Here is what Tim Keller has to say on Romans 8:28,
“Romans 8 must not be read in a saccharine way. It does not say that every bad thing has a ‘silver lining’ or that every terrible thing that can happen is somehow ‘actually a good thing if you learn to look at it properly.’ No, Paul says in Romans 8: 28 that all things—even bad things—will ultimately together be overruled by God in such a way that the intended evil will, in the end, only accomplish the opposite of its designs—a greater good and glory than would otherwise have come to pass. Only God now has that eternal perspective and vantage point from which he can see all things working together for our good and for his glory—but eventually we will occupy that place and will see it too.”
This is a robust hope that can stand up to real pain and sorrow! It is the hope I clung to even when I wasn’t sure I believed it. I certainly didn’t feel like it was true. No one could see things working together for my good. It sure looked like things were working together for my destruction.
When the years of intense suffering abated they gave way to grief and confusion. Now the grief and confusion is finally giving way to hope. I don’t yet see how all the details of my dreadful illness have worked together for my good and I don’t expect I ever will on this side of heaven. But I am starting to catch glimpses of my pain being worked for good.
I’m starting to see things I didn’t see before and discovering some genuine gifts that came through my suffering. My marriage is stronger and sweeter than most marriages ever get to be. Brett’s online business was born out of necessity and yet it has blessed us with enormous flexibility.
I notice beauty that I used to just pass by, like the cute little paw prints in the mud or the frost on the grass. I take great delight in things that I used to take for granted, like being with friends or working out.
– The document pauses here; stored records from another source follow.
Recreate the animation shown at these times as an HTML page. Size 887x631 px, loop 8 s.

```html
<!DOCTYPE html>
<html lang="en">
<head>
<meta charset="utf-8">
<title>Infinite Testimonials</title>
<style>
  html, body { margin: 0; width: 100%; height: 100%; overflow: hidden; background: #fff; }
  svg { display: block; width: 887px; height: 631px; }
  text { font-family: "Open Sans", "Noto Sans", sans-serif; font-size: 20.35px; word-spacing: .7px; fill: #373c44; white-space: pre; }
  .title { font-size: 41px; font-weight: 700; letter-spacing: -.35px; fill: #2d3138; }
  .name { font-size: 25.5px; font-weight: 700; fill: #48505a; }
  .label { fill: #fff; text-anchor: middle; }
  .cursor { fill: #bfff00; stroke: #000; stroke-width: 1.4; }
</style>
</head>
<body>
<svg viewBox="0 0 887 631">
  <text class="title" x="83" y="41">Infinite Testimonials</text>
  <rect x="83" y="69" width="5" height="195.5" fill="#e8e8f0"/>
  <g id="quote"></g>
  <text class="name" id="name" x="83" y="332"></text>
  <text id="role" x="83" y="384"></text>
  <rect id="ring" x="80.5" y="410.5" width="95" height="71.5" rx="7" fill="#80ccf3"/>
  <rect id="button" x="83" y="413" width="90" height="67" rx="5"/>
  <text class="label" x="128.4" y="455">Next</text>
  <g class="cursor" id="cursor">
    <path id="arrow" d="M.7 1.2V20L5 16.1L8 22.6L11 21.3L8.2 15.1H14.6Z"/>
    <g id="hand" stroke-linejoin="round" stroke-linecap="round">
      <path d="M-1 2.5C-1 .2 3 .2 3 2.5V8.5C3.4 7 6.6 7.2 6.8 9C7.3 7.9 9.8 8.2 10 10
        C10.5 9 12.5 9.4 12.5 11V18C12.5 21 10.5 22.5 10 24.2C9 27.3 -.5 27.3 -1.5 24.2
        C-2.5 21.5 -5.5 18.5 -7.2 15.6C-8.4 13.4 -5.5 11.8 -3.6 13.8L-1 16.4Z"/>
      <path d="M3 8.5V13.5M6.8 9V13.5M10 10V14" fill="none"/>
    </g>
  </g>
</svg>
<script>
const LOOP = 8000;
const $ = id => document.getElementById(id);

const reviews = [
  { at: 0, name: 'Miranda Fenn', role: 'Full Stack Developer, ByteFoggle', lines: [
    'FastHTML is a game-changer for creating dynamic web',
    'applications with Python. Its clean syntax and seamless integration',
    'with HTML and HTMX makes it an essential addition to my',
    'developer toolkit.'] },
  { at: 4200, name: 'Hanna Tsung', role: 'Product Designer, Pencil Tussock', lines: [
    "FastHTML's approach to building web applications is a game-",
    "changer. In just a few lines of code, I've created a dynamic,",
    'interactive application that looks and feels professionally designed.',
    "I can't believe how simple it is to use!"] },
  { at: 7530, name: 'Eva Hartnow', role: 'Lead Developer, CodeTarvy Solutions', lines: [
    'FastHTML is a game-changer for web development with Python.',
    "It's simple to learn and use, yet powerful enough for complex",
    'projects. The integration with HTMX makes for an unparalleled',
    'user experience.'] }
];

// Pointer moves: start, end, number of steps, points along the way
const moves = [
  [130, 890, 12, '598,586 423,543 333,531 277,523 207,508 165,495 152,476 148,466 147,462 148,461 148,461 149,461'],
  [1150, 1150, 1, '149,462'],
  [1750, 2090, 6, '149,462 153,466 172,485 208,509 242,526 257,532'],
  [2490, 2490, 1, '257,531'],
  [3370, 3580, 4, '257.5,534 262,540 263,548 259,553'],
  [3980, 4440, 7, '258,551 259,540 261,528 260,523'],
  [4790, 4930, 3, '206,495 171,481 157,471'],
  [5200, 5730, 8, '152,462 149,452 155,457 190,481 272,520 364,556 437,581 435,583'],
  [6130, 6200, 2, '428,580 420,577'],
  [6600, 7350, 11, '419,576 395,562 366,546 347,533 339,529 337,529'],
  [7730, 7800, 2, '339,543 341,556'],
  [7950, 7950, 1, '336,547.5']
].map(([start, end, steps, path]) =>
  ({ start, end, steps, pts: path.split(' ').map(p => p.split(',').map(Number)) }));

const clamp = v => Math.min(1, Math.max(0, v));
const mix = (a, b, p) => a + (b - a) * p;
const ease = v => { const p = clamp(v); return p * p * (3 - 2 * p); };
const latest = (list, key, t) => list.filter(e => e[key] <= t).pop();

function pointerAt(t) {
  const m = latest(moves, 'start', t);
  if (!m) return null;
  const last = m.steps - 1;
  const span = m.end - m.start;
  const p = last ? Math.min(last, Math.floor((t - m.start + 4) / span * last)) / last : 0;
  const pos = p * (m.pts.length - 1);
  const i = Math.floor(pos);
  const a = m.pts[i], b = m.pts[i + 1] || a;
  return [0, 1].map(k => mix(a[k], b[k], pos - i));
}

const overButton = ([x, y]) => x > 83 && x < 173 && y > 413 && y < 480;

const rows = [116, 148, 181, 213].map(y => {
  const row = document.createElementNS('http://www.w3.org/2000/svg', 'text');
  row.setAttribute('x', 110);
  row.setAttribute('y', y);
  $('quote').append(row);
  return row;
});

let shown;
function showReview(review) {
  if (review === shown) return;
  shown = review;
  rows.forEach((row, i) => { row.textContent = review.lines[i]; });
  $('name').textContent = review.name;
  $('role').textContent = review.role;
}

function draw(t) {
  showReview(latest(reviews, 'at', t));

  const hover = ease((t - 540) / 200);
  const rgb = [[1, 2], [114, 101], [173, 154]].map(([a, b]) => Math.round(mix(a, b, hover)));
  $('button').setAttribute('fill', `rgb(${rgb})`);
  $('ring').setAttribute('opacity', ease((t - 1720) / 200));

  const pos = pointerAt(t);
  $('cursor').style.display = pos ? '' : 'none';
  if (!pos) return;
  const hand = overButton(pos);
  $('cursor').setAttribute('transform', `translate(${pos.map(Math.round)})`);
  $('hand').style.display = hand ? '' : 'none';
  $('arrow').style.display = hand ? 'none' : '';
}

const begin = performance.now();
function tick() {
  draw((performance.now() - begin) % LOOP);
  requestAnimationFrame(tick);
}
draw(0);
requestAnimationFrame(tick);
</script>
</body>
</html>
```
Lots of things that used to worry me don’t really worry me at all anymore, like material possessions and food.
I used to have an antagonistic relationship with my body but now I revel in the joy and wonder of being embodied. I used to have an opinion on almost everything, now I listen more and try to be a little bit more humble. I used to blindly trust other people’s interpretation of scripture, now I seek to trust God and ask Him for wisdom. I used to think I understood people, now I know how to ask good questions. I used to worry about what people thought of me, now I don’t care as much.
My sickness took us out of life and everyone went ahead without us. It was scary to get left behind but it set us free from the frantic pace of modern life. We’re definitely not going to waste the rest our lives rushing from one thing to another. We’re free to focus on what really matters and we’re not afraid to do things differently anymore.
None of these things undo my losses or answer all my questions but they do build my hope. I haven’t yet tasted enough good to feel satisfied that my pain was worthwhile. But if these truly good blessings can be born out of my suffering in less than 6 years, imagine how much good can God work in 6,000 more years?
So, whether you’ve been suffering for one month or 50 years, take courage that God really can work it for your good. It doesn’t mean you’ll see Him transform your pain into blessings before your eyes. It just means that in the middle of your doubts and agony you can trust. You can trust that someday you will see God turn all of this evil back on itself and use it to accomplish the very opposite of what it set out to do. Cling to that. Cling to it even when you don’t believe it.
By the way, Brett and I made a beautiful PDF of my favorite resources for suffering souls. I created the content and he made it look fancy with his superduper graphic design skills. It’s available for free to my email subscribers. Click here to sign up and receive 5 Resources for the Suffering Soul.